— Input data —
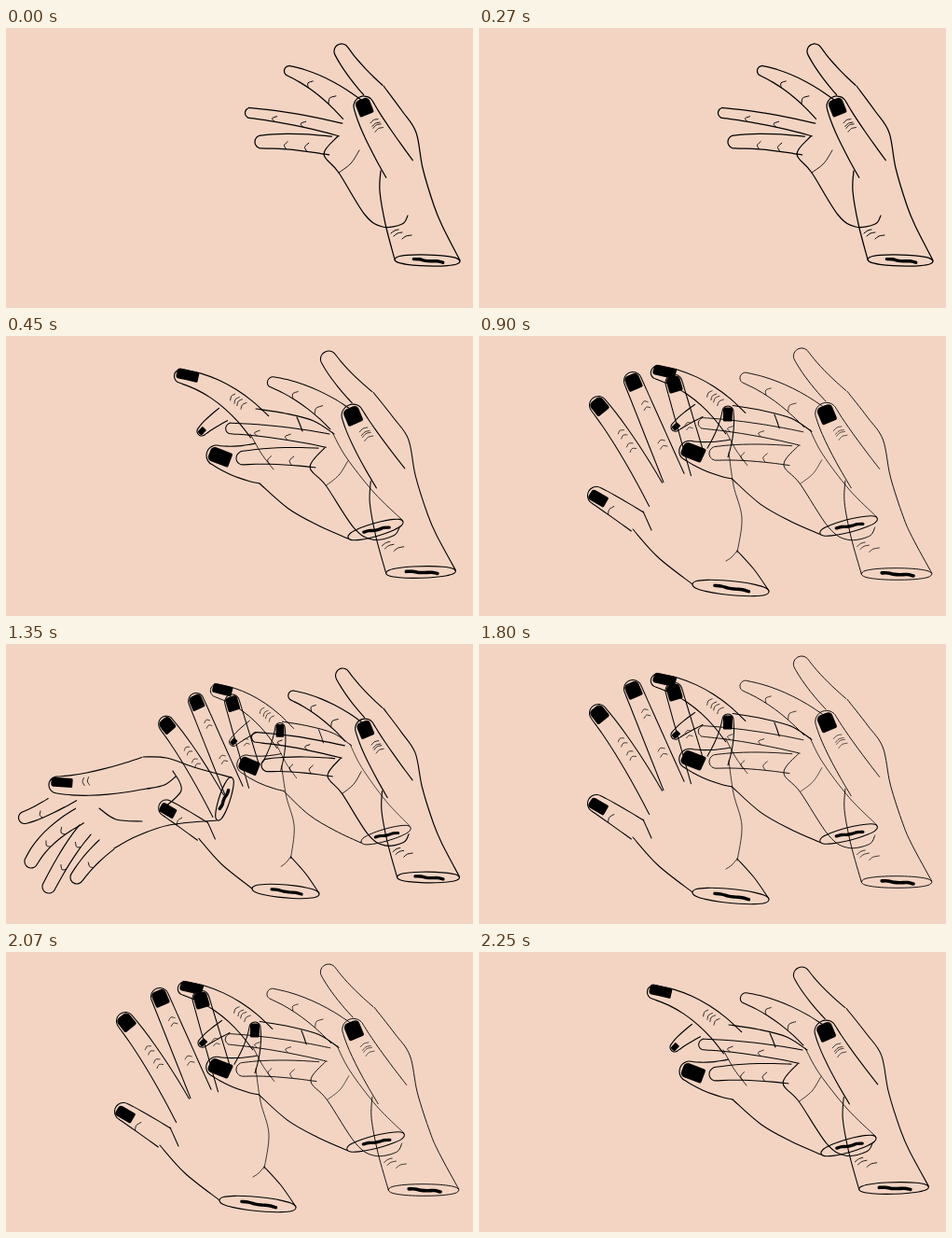
An HTML page with a canvas for the animation above (2.7 s loop, 501 px wide and 300 px high).

```html
<!DOCTYPE html>
<html lang="en">
<head>
<meta charset="utf-8">
<title>Hands</title>
<style>
html, body { margin: 0; width: 100%; height: 100%; overflow: hidden; background: #f3d4c3; }
canvas { display: block; }
</style>
</head>
<body>
<canvas id="stage" width="501" height="300"></canvas>
<script>
const ctx = document.getElementById('stage').getContext('2d');
const STEP = 450;
const ORDER = [0, 1, 2, 3, 2, 1];

const parse = text => text.split(' ').map(pair => pair.split(',').map(Number));
const mix = (a, b, t) => a + (b - a) * t;
const range = (n, make) => Array.from({ length: n }, (_, i) => make(i));

// Smooth curve through every point.
function trace(points, closed = false) {
  const n = points.length;
  const at = i => closed ? points[(i + n) % n] : points[Math.max(0, Math.min(n - 1, i))];
  ctx.beginPath();
  ctx.moveTo(...points[0]);
  for (let i = 0; i < (closed ? n : n - 1); i++) {
    const [a, b, c, d] = [at(i - 1), at(i), at(i + 1), at(i + 2)];
    ctx.bezierCurveTo(
      b[0] + (c[0] - a[0]) / 6, b[1] + (c[1] - a[1]) / 6,
      c[0] - (d[0] - b[0]) / 6, c[1] - (d[1] - b[1]) / 6,
      c[0], c[1]);
  }
}

function stroke(points, weight, closed) {
  trace(points, closed);
  ctx.lineWidth = weight;
  ctx.stroke();
}

const edge = text => weight => stroke(parse(text), weight);
const fine = text => weight => stroke(parse(text), weight * 0.7);

// A finger follows a bent spine: centre of the tip, middle, base.
// The left side is the one to the right hand of someone walking from tip to base.
function finger(spine, tipWidth, baseWidth, options = {}) {
  const [tip, middle, base] = parse(spine);
  const { left = 1, right = 1, nail, palm = [], knuckles = [] } = options;
  const bend = [0, 1].map(k => 2 * middle[k] - (tip[k] + base[k]) / 2);

  function heading(t) {
    const [x, y] = [0, 1].map(k => mix(bend[k] - tip[k], base[k] - bend[k], t));
    const length = Math.hypot(x, y);
    return [x / length, y / length];
  }
  // Point at t along the spine, moved by pixels along and across it.
  function place(t, along, across) {
    const [dx, dy] = heading(t);
    const [x, y] = [0, 1].map(k => mix(mix(tip[k], bend[k], t), mix(bend[k], base[k], t), t));
    return [x + dx * along - dy * across, y + dy * along + dx * across];
  }
  const width = t => mix(tipWidth, baseWidth, t);
  const side = (t, share) => place(t, 0, width(t) * share);

  return weight => {
    const round = range(7, i => {
      const angle = Math.PI * (i + 1) / 8;
      return place(0, -tipWidth * Math.sin(angle), tipWidth * Math.cos(angle));
    });
    stroke([
      ...range(6, i => side(left * (1 - i / 5), 1)),
      ...round,
      ...range(6, i => side(right * i / 5, -1))
    ], weight);
    for (const t of palm) stroke([side(t, 0.95), side(t - 0.03, 0.5), side(t + 0.02, 0)], weight * 0.8);
    for (const t of knuckles) {
      for (const u of [t, t + 0.06]) stroke([side(u, 0.1), side(u - 0.02, -0.25), side(u, -0.6)], weight * 0.7);
    }
    if (nail) {
      const [long, wide, shift] = nail;
      const centre = long - tipWidth * 0.75;
      const corner = (a, b) => place(0, centre + a * long, shift + b * wide);
      ctx.beginPath();
      ctx.moveTo(...corner(0, 1));
      for (const [a, b] of [[1, 1], [1, -1], [-1, -1], [-1, 1]]) {
        ctx.arcTo(...corner(a, b), ...corner(b, -a), wide * (a < 0 ? 0.6 : 0.25));
      }
      ctx.closePath();
      ctx.fill();
    }
  };
}

// Cut wrist: a flat oval from end to end with the bone inside.
function wrist(ends, height) {
  const [a, b] = parse(ends);
  const length = Math.hypot(b[0] - a[0], b[1] - a[1]);
  const place = (t, up) => [
    mix(a[0], b[0], t) + (b[1] - a[1]) / length * up,
    mix(a[1], b[1], t) - (b[0] - a[0]) / length * up
  ];
  return weight => {
    stroke(range(14, i => {
      const angle = i / 7 * Math.PI;
      const up = Math.sin(angle);
      return place(0.5 - 0.5 * Math.cos(angle), height * Math.sign(up) * Math.abs(up) ** 0.8);
    }), weight, true);
    stroke(range(6, i => place(0.29 + i * 0.09, 1 - i / 2 + Math.sin(i * 2) / 2)), 3.4);
  };
}

// Small wrinkles, one below the other.
const wrinkles = (x, y) => weight => {
  for (let i = 0; i < 3; i++) {
    const [px, py] = [x + i * i * 3, y + i * 3];
    stroke([[px, py], [px + 4, py - 3], [px + 8 + i, py - 4]], weight * 0.8);
  }
};

const rightHand = {
  marks: '361,17 267,122 452,249',
  parts: [
    finger('360,25 375,46 396,69', 8, 11, { left: 0.9 }),
    finger('304,46 338,62 371,87', 5.5, 14, { palm: [0.35, 0.72] }),
    finger('262,91 310,98 359,109', 5.5, 7, { palm: [0.28, 0.6] }),
    finger('274,122 308,122 348,126', 7, 10, { palm: [0.4, 0.7] }),
    finger('384,84 398,112 422,151', 11, 17, { nail: [9, 8, 0], knuckles: [0.33, 0.42] }),
    edge('405,62 425,89 440,112 447,150 459,190 468,212 487,249'),
    edge('356,116 341,135 357,155 385,200 404,213 425,210 431,201'),
    fine('379,131 370,145 357,155'),
    edge('402,153 401,175 407,210 417,248'),
    wrinkles(413, 220),
    wrist('417,248 487,250', 6)
  ]
};

const crossHand = {
  marks: '180,40 231,131 397,209',
  parts: [
    finger('188,43 228,59 264,88', 7.5, 14, { left: 1.15, right: 1.1, nail: [12, 5.5, -2.5], knuckles: [0.68, 0.78] }),
    finger('210,102 219,94 233,84', 5, 8, { nail: [4, 3, 0] }),
    finger('226,128 248,134 272,136', 11, 22, { nail: [12, 8, 0], right: 0.9 }),
    edge('268,78 300,83 330,91 352,105'),
    fine('350,103 365,130 395,168 425,197'),
    edge('312,87 315,94 318,102'),
    fine('262,105 274,126 287,143'),
    edge('272,158 303,185 335,203 367,217'),
    wrist('367,216 426,199', 7)
  ]
};

const openHand = {
  marks: '128,73 267,82 270,270',
  parts: [
    finger('128,74 156,113 186,163', 9.5, 12, { left: 1.12, nail: [8.5, 8, 0], knuckles: [0.4, 0.56] }),
    finger('165,48 187,100 209,152', 9.5, 12, { nail: [8.5, 8, 0], knuckles: [0.24, 0.64] }),
    finger('209,50 220,88 234,136', 9, 10, { nail: [8.5, 7.5, 0], left: 1.1, right: 0.9, knuckles: [0.58] }),
    finger('267,81 264,102 256,125', 6, 12, { nail: [7.5, 5, 0] }),
    finger('126,171 144,182 170,199', 9.5, 12, { nail: [10, 6, 1.5], palm: [0.5] }),
    edge('176,188 181,199 185,208'),
    fine('268,125 273,160 282,195 277,232'),
    edge('277,230 295,250 311,273'),
    fine('265,241 271,237 277,230'),
    edge('165,207 192,237 229,266'),
    wrist('229,266 311,274', 7.5)
  ]
};

const leftHand = {
  marks: '45,152 76,257 234,166',
  parts: [
    finger('55,151 97,149 150,138', 9, 17, { nail: [11.5, 5, -3], knuckles: [0.36] }),
    finger('20,186 41,177 71,160', 6.5, 9, { right: 0.65, palm: [0.4] }),
    finger('27,233 47,207 79,184', 7, 9, { palm: [0.4, 0.7] }),
    finger('46,260 66,225 85,199', 7, 8, { palm: [0.3, 0.7] }),
    finger('76,250 91,231 110,213', 7, 9, { right: 0.9, palm: [0.4] }),
    edge('147,121 172,122 205,133 242,143'),
    edge('152,155 170,151 182,142'),
    edge('116,219 140,206 175,194 226,189'),
    edge('100,176 118,188 146,190'),
    edge('179,136 188,157 165,179'),
    wrist('242,143 227,189', 6)
  ]
};

// Each pose: hand, line weight, and where its three marks (two fingertips, wrist) land.
const pose = (hand, weight, marks = hand.marks) => ({ hand, weight, marks });
const poses = [
  [pose(rightHand, 1.25)],
  [
    pose(rightHand, 1, '347,16 247,131 445,253'),
    pose(crossHand, 1.15)
  ],
  [
    pose(rightHand, 0.85, '347,13 247,126 448,255'),
    pose(crossHand, 1.05, '184,36 231,126 397,205'),
    pose(openHand, 1.05)
  ],
  [
    pose(rightHand, 1.2, '362,26 274,130 453,250'),
    pose(crossHand, 1.05, '219,47 262,132 408,206'),
    pose(openHand, 1.15, '172,85 294,91 300,265'),
    pose(leftHand, 1.15)
  ]
];

function frame(marks) {
  const [o, p, q] = parse(marks);
  return new DOMMatrix([p[0] - o[0], p[1] - o[1], q[0] - o[0], q[1] - o[1], ...o]);
}

function draw(time) {
  ctx.resetTransform();
  ctx.fillStyle = '#f3d4c3';
  ctx.fillRect(0, 0, 501, 300);
  ctx.fillStyle = ctx.strokeStyle = '#000';
  ctx.lineCap = ctx.lineJoin = 'round';
  const step = Math.floor(time / STEP) % ORDER.length;
  for (const { hand, weight, marks } of poses[ORDER[step]]) {
    ctx.setTransform(frame(marks).multiply(frame(hand.marks).inverse()));
    for (const part of hand.parts) part(weight);
  }
}

const start = performance.now();
function tick() {
  draw(performance.now() - start);
  requestAnimationFrame(tick);
}
tick();
</script>
</body>
</html>
```
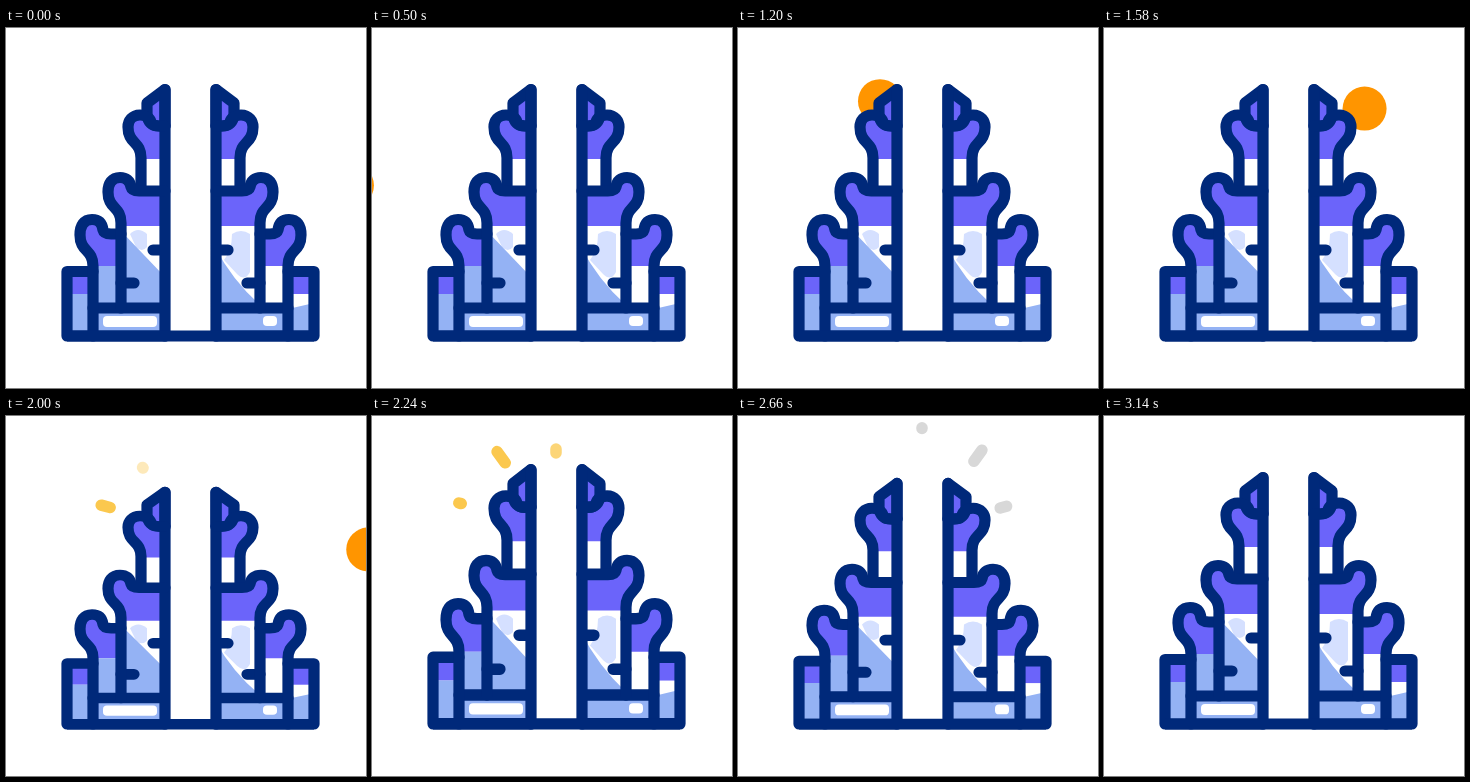
Animation of 360x360 px, one loop 3.3 s. Source, as an HTML page with a canvas:

```html
<!DOCTYPE html>
<html lang="en">
<head>
<meta charset="utf-8">
<title>Temple gate</title>
<style>
html, body { margin: 0; width: 100%; height: 100%; overflow: hidden; background: #fff; }
canvas { display: block; width: 100vmin; height: 100vmin; }
</style>
</head>
<body>
<canvas id="stage" width="360" height="360"></canvas>
<script>
const ctx = document.getElementById('stage').getContext('2d');
const LOOP = 3300, AXIS = 184.5, FLOOR = 313;
const NAVY = '#00297a', PURPLE = '#6b64fa', BLUE = '#94b2f4', PALE = '#d5e0ff', SUN = '#ff9500';

// One side of a tier: a flat ledge, a rounded curl, then a wall.
function curl(x, y, rise, end, bottom) {
  const top = y - rise;
  return `M${end} ${y}H${x + 18}Q${x + 11} ${y} ${x + 10} ${y - 4}` +
    `C${x + 9} ${top + 3} ${x + 5} ${top} ${x - 1} ${top}` +
    `C${x - 9} ${top} ${x - 13} ${top + 6} ${x - 13} ${y + 1}` +
    `C${x - 13} ${y + 18} ${x} ${y + 15} ${x} ${y + 32}V${bottom}`;
}

const blade = new Path2D('M159 61.5L141 75V86Q142 98 153 98H159Z');
const wall = new Path2D('M87 243.5H61V308H159');
const tiers = [
  { line: curl(135, 98, 11, 159, 162), end: 159, bottom: 162, split: 131 },
  { line: curl(87, 206, 14.5, 115, 308), end: 115, bottom: 308, split: 238 },
  { line: curl(115, 163, 13.5, 159, 280), end: 159, bottom: 280, split: 198 }
].map(t => ({
  line: new Path2D(t.line),
  area: new Path2D(`${t.line}H${t.end}Z`),
  split: t.split
}));
const details = new Path2D('M159 61.5V308M87 280H159M159 222H147M115 255H128');

const shadeLeft = new Path2D('M61 266H87V308H61ZM87 238H115V280H87ZM115 203Q138 227 159 249V280H115Z');
const shadeRight = new Path2D('M209 219Q226 252 254 277V280H209ZM282 281L308 275V308H282Z');
const paleLeft = new Path2D('M124 206Q132 198 141 206V219Q136 225 130 219Z');
const paleRight = new Path2D('M226 206Q235 200 244 206V244Q239 254 231 246L218 232Q226 222 226 206Z');

function box(color, x, y, w, h, r = 0) {
  ctx.fillStyle = color;
  ctx.beginPath();
  ctx.roundRect(x, y, w, h, r);
  ctx.fill();
}

function fillPath(color, path) {
  ctx.fillStyle = color;
  ctx.fill(path);
}

function bothSides(draw) {
  draw();
  ctx.save();
  ctx.translate(AXIS * 2, 0);
  ctx.scale(-1, 1);
  draw();
  ctx.restore();
}

function drawFills() {
  box('#fff', 61, 243, 98, 65);
  box(PURPLE, 61, 243, 26, 23);
  fillPath(PURPLE, blade);
  for (const t of tiers) {
    fillPath('#fff', t.area);
    ctx.save();
    ctx.clip(t.area);
    box(PURPLE, 60, 60, 100, t.split - 60);
    ctx.restore();
  }
  box(BLUE, 87, 280, 72, 28);
}

function drawLines() {
  ctx.strokeStyle = NAVY;
  ctx.lineWidth = 11.2;
  [blade, wall, details, ...tiers.map(t => t.line)].forEach(p => ctx.stroke(p));
}

function drawGate(stretch) {
  ctx.save();
  ctx.translate(0, FLOOR);
  ctx.scale(1, stretch);
  ctx.translate(0, -FLOOR);
  bothSides(drawFills);
  fillPath(PALE, paleLeft);
  fillPath(BLUE, shadeLeft);
  fillPath(BLUE, shadeRight);
  fillPath(PALE, paleRight);
  box('#fff', 97, 288, 54, 11, 4);
  box('#fff', 257, 288, 14, 10, 4);
  bothSides(drawLines);
  box(NAVY, 61, 302.5, 247, 11);
  ctx.restore();
}

const clamp = v => Math.min(1, Math.max(0, v));
const ease = v => (1 - Math.cos(Math.PI * clamp(v))) / 2;

const bounce = [[1700, 1], [1980, .941], [2260, 1.032], [2620, .976], [2960, 1]];
function stretchAt(t) {
  let s = 1;
  for (let i = 1; i < bounce.length; i++) {
    const [t0, a] = bounce[i - 1], [t1, b] = bounce[i];
    s += (b - a) * ease((t - t0) / (t1 - t0));
  }
  return s;
}

function drawSun(t) {
  if (t < 440 || t > 2250) return;
  const a = 57.7 * Math.sin((t - 1334) * .00112) * Math.PI / 180;
  ctx.fillStyle = SUN;
  ctx.beginPath();
  ctx.arc(184 + 282 * Math.sin(a), 352 - 282 * Math.cos(a), 22, 0, Math.PI * 2);
  ctx.fill();
}

// Start time, inner point, outer point
const rays = [
  [1775, 106, 92, 87, 87],
  [1965, 137, 52, 121, 30],
  [2135, 184, 37, 184, 12],
  [2365, 231, 52, 247, 30],
  [2495, 262, 92, 281, 87]
];
const RAY_TIME = 560;

function drawRays(t) {
  const fade = clamp((t - 2400) / 200);
  const mix = (a, b) => Math.round(a + (b - a) * fade);
  ctx.strokeStyle = `rgb(${mix(251, 216)},${mix(200, 216)},${mix(78, 216)})`;
  ctx.lineWidth = 11.5;
  for (const [start, x0, y0, x1, y1] of rays) {
    const p = (t - start) / RAY_TIME;
    if (p <= 0 || p >= 1) continue;
    const head = ease(p / .75), tail = ease((p - .25) / .75);
    const at = k => [x0 + (x1 - x0) * k, y0 + (y1 - y0) * k];
    ctx.globalAlpha = clamp(.2 + p * 3);
    ctx.beginPath();
    ctx.moveTo(...at(tail));
    ctx.lineTo(...at(head + .01));
    ctx.stroke();
  }
  ctx.globalAlpha = 1;
}

function frame(now) {
  const t = now % LOOP;
  ctx.fillStyle = '#fff';
  ctx.fillRect(0, 0, 360, 360);
  ctx.lineCap = ctx.lineJoin = 'round';
  drawSun(t);
  drawRays(t);
  drawGate(stretchAt(t));
  requestAnimationFrame(frame);
}
frame(performance.now());
</script>
</body>
</html>
```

— What is required —
Lines from the records above that hold "BLUE" are the ones to list.

— Response below —
const NAVY = '#00297a', PURPLE = '#6b64fa', BLUE = '#94b2f4', PALE = '#d5e0ff', SUN = '#ff9500';
  box(BLUE, 87, 280, 72, 28);
  fillPath(BLUE, shadeLeft);
  fillPath(BLUE, shadeRight);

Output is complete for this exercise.